DATASET EXTRACT →
+===+
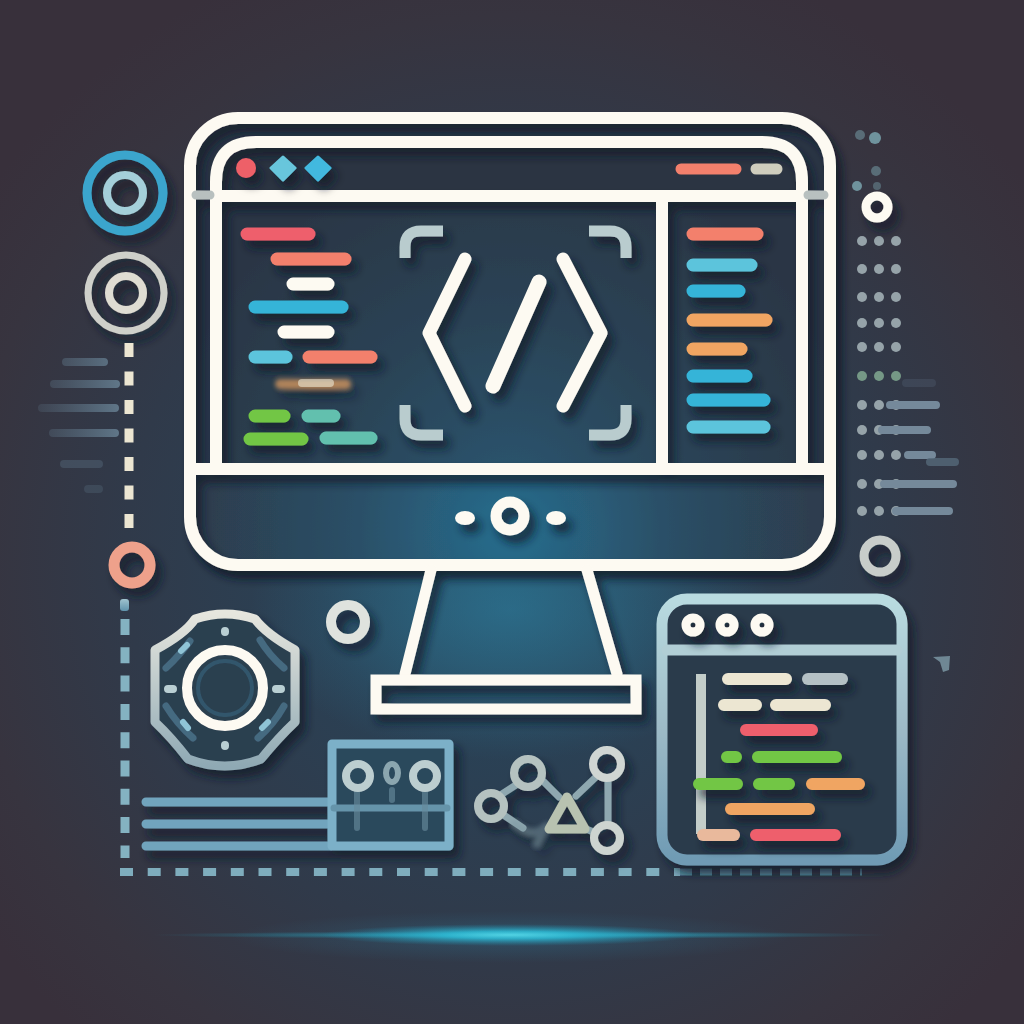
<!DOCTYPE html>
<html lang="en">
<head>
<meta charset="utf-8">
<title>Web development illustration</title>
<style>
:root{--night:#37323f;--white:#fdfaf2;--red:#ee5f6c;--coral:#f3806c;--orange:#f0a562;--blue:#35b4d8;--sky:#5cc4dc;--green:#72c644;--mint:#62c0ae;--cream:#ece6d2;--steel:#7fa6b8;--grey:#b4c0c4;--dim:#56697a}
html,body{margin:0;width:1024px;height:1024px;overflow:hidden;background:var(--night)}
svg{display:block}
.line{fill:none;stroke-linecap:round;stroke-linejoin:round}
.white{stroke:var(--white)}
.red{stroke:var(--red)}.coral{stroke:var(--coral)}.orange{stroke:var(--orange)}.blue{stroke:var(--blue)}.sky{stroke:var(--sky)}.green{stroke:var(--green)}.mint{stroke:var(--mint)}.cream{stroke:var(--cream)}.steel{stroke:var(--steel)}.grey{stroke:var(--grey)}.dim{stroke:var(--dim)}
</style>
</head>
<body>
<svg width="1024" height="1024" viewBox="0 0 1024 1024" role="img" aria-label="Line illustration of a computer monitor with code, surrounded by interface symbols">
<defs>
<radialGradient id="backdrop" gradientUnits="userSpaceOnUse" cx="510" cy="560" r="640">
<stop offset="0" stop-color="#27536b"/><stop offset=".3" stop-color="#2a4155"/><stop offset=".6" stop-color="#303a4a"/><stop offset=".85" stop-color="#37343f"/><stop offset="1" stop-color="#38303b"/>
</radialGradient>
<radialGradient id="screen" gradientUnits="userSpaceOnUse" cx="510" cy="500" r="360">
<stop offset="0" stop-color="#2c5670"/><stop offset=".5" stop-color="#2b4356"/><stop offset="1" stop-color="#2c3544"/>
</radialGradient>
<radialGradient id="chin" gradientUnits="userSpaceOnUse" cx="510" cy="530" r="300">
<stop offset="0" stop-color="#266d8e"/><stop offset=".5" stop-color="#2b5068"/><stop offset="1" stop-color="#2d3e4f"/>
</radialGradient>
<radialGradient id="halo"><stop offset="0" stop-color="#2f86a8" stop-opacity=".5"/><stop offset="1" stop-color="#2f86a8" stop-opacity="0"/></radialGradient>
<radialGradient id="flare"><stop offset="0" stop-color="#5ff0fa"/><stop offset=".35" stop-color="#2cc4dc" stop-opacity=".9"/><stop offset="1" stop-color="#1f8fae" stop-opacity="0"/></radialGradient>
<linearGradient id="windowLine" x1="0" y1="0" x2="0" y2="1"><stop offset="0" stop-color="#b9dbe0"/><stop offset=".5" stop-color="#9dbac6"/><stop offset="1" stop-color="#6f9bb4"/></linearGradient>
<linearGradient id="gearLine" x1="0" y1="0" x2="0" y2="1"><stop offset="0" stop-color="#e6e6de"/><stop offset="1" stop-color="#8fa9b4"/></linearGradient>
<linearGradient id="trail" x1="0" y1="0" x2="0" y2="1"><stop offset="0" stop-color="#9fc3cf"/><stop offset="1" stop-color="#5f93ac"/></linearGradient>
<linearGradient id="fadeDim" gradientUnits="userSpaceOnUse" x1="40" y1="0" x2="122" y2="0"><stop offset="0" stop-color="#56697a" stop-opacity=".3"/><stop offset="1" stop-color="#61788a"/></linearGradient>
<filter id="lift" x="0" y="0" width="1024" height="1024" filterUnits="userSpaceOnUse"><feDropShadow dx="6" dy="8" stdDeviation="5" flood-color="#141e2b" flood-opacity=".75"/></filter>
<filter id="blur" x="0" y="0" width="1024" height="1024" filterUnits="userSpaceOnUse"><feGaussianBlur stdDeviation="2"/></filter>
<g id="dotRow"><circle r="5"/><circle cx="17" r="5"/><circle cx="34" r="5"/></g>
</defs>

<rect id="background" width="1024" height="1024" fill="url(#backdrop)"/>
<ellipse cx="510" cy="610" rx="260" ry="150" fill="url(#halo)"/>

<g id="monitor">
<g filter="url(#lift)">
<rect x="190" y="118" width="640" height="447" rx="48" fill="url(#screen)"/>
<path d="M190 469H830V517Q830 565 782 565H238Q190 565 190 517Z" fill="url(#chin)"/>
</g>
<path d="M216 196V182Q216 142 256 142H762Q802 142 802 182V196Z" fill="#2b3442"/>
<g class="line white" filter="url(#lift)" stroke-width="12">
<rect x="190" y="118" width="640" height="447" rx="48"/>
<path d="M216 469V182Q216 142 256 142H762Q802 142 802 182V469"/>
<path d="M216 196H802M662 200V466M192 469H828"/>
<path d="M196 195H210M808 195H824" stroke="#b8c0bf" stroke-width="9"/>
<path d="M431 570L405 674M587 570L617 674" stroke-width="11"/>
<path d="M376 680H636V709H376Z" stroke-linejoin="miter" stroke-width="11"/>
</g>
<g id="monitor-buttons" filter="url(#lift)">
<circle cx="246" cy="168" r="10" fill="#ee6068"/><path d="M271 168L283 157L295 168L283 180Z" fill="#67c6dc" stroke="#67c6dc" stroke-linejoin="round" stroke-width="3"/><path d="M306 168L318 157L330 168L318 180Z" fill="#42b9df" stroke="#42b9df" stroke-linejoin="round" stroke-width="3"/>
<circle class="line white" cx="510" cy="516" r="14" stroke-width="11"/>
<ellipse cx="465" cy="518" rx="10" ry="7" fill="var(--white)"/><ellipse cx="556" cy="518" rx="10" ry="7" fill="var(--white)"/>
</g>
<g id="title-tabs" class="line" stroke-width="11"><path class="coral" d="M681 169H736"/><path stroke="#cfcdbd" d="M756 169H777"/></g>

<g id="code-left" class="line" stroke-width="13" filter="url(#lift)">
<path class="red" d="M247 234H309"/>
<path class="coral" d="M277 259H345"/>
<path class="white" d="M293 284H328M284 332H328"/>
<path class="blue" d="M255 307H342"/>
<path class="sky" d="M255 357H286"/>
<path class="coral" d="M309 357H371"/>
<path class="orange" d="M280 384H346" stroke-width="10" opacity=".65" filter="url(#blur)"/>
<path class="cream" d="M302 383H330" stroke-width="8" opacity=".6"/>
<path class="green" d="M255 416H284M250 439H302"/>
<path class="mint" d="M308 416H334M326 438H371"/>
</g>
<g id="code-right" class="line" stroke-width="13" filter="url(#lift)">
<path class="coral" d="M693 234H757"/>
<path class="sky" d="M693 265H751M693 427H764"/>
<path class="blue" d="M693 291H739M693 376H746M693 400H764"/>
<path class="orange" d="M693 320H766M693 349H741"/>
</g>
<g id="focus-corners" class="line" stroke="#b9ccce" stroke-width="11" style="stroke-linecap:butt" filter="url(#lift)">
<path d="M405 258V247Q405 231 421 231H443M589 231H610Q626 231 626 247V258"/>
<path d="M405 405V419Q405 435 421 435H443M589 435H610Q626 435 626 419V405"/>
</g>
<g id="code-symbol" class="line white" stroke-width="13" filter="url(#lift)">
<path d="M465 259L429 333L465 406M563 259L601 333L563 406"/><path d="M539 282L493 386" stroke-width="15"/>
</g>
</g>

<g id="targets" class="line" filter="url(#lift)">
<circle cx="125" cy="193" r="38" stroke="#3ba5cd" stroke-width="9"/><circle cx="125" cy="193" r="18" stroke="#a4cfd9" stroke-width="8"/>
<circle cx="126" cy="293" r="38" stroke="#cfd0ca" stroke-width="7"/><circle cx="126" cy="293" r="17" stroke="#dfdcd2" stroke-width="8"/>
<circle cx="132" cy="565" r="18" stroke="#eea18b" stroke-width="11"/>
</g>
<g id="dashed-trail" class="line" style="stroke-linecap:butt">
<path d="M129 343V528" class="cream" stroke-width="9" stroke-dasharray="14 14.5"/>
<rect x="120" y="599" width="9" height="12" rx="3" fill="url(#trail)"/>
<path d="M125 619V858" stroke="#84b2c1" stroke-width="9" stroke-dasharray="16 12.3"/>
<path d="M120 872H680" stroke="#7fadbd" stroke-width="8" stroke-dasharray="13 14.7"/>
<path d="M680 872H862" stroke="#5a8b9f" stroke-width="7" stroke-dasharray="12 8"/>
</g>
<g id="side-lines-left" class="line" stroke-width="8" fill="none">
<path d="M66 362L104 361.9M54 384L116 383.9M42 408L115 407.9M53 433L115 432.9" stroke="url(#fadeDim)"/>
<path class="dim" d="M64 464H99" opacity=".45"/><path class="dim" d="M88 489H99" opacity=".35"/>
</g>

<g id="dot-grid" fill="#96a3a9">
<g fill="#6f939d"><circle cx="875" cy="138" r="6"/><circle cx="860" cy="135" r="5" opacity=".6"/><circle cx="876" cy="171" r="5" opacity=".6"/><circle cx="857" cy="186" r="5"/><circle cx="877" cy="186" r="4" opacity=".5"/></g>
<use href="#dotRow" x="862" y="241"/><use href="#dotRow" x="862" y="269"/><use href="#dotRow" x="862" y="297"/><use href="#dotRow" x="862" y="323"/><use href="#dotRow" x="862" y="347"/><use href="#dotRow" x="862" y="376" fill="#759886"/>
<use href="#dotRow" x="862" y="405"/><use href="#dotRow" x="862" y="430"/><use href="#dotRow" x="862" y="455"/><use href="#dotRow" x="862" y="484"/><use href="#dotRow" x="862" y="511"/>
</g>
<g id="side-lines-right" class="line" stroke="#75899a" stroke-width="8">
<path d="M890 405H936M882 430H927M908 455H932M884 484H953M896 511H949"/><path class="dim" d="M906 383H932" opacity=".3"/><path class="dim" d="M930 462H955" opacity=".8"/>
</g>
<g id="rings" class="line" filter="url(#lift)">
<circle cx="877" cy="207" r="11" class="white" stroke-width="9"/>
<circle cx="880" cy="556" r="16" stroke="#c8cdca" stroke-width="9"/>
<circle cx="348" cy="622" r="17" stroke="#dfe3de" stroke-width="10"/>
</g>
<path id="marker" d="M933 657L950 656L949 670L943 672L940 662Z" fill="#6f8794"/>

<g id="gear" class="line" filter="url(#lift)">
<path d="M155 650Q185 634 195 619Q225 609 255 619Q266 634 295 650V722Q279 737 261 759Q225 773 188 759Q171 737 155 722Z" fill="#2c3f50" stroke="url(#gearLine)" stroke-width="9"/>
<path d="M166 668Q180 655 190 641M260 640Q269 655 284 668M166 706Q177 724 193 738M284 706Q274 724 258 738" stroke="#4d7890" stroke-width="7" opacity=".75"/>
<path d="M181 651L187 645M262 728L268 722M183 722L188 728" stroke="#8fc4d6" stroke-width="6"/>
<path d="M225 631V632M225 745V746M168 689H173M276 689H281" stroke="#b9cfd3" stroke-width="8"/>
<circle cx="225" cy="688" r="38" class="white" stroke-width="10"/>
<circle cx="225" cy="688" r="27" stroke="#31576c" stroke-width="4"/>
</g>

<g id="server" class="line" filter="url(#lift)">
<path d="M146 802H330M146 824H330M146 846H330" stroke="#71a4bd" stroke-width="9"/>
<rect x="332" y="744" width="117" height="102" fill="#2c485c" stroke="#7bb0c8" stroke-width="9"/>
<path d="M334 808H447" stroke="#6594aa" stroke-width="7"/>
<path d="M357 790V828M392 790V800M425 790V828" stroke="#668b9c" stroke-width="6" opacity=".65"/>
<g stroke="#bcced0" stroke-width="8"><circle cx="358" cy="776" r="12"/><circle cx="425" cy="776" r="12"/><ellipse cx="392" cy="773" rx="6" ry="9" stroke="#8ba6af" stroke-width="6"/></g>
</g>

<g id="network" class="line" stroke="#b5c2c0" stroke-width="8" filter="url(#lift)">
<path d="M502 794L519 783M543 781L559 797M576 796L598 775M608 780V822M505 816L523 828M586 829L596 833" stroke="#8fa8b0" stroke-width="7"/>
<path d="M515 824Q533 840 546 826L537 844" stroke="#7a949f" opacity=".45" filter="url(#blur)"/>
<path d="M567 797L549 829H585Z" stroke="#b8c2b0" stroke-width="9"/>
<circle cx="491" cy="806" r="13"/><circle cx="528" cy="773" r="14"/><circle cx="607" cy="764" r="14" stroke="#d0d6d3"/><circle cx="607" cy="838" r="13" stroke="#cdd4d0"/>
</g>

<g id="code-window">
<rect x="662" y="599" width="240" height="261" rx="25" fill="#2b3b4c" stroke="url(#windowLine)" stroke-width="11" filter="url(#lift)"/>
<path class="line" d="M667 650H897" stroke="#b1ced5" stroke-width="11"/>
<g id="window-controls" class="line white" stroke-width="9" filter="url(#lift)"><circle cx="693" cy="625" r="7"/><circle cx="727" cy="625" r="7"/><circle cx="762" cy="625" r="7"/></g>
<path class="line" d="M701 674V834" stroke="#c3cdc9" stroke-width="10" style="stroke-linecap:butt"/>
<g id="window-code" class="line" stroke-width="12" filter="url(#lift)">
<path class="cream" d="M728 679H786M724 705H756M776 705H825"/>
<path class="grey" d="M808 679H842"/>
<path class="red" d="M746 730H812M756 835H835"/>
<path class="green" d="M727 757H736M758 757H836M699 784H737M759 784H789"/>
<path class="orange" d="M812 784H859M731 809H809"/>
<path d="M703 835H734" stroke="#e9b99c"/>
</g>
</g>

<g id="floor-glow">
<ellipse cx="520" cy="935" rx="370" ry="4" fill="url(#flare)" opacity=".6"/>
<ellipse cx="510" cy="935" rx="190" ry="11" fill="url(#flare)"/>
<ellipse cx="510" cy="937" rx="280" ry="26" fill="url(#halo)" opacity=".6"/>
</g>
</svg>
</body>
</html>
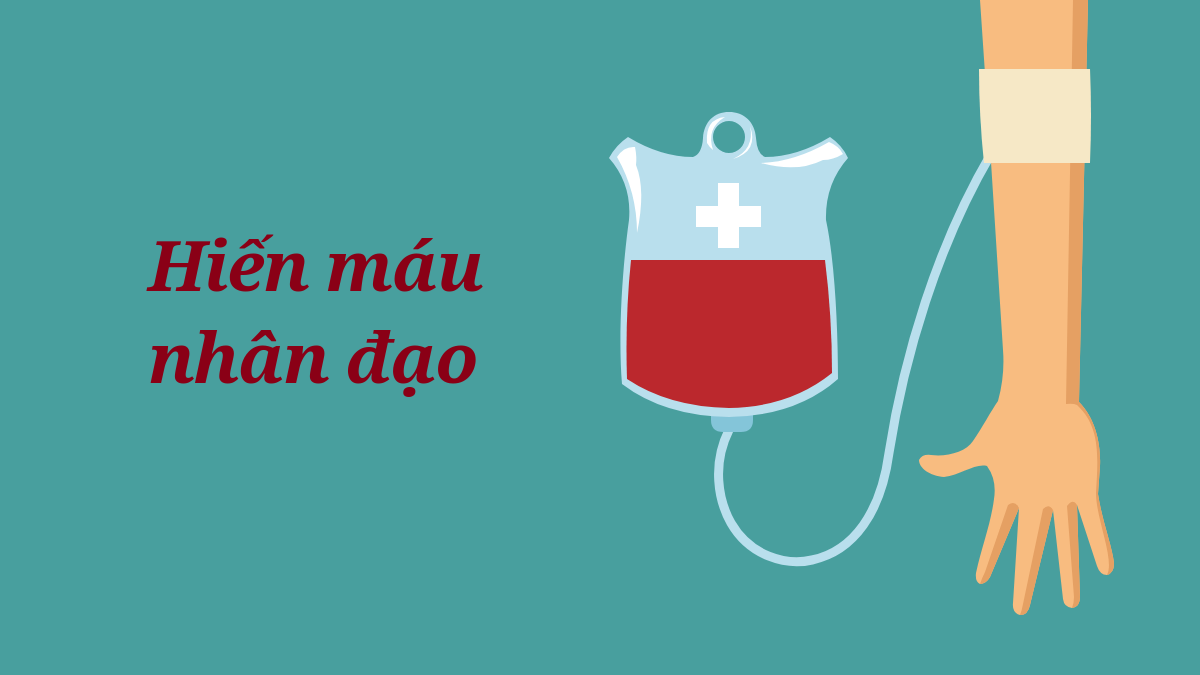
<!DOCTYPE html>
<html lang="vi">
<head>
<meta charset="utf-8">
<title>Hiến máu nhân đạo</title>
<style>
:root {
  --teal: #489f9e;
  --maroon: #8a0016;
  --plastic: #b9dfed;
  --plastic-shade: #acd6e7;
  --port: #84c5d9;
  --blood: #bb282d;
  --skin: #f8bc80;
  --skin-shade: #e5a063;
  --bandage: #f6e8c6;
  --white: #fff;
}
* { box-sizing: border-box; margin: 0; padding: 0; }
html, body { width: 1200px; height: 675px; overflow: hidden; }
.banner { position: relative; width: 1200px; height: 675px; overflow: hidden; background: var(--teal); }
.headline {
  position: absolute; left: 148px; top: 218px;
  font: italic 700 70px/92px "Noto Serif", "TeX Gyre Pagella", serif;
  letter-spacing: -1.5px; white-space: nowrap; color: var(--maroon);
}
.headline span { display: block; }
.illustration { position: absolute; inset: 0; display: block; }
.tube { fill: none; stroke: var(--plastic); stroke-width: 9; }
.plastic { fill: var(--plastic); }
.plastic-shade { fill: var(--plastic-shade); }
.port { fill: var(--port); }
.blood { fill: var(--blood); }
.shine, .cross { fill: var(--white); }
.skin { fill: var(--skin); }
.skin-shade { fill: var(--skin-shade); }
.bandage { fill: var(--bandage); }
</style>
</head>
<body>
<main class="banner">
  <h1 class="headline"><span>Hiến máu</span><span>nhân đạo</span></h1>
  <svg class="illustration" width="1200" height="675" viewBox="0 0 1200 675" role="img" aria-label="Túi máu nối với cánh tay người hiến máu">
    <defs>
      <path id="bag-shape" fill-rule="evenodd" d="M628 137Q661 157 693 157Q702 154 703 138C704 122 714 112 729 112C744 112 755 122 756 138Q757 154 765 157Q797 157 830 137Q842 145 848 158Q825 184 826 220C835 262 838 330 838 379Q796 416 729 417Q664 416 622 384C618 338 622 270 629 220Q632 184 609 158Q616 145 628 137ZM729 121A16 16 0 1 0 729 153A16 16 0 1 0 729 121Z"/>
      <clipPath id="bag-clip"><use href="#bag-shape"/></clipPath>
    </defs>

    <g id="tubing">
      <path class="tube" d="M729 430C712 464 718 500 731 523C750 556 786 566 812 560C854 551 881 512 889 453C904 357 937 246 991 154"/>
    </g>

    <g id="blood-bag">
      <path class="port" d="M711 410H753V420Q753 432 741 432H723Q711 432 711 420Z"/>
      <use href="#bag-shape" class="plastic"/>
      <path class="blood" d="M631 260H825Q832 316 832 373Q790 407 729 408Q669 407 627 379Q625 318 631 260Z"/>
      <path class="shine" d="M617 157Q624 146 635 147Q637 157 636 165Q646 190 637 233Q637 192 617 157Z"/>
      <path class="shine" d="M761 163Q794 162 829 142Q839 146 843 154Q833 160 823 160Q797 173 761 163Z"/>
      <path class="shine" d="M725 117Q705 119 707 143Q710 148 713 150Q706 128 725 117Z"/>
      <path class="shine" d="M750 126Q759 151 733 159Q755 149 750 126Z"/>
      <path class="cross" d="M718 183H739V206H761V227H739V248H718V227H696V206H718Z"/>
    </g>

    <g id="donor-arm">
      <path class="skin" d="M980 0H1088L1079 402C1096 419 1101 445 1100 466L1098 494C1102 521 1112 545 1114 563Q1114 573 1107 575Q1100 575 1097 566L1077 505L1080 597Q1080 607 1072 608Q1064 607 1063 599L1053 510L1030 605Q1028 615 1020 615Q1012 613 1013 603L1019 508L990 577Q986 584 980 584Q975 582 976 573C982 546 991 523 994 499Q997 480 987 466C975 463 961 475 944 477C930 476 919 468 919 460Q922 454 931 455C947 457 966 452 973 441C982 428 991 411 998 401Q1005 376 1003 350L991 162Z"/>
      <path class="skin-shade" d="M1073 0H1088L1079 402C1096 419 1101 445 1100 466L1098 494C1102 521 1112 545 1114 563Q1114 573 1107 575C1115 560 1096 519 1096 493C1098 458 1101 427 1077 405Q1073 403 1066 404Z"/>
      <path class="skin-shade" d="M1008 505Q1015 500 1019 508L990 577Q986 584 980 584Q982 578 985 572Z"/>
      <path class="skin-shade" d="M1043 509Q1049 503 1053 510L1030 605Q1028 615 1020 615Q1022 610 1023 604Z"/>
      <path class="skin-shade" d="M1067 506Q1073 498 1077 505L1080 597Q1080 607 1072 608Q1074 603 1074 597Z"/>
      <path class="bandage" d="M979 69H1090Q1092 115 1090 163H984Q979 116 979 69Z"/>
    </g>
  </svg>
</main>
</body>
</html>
+===+
TO DO → Copy exactly the stretch of data above from the line with "196V182Q216 142 256" through the line with "570L405 674M587 570L617", and omit all other lines.

WRITTEN RESPONSE →
<path d="M216 196V182Q216 142 256 142H762Q802 142 802 182V196Z" fill="#2b3442"/>
<g class="line white" filter="url(#lift)" stroke-width="12">
<rect x="190" y="118" width="640" height="447" rx="48"/>
<path d="M216 469V182Q216 142 256 142H762Q802 142 802 182V469"/>
<path d="M216 196H802M662 200V466M192 469H828"/>
<path d="M196 195H210M808 195H824" stroke="#b8c0bf" stroke-width="9"/>
<path d="M431 570L405 674M587 570L617 674" stroke-width="11"/>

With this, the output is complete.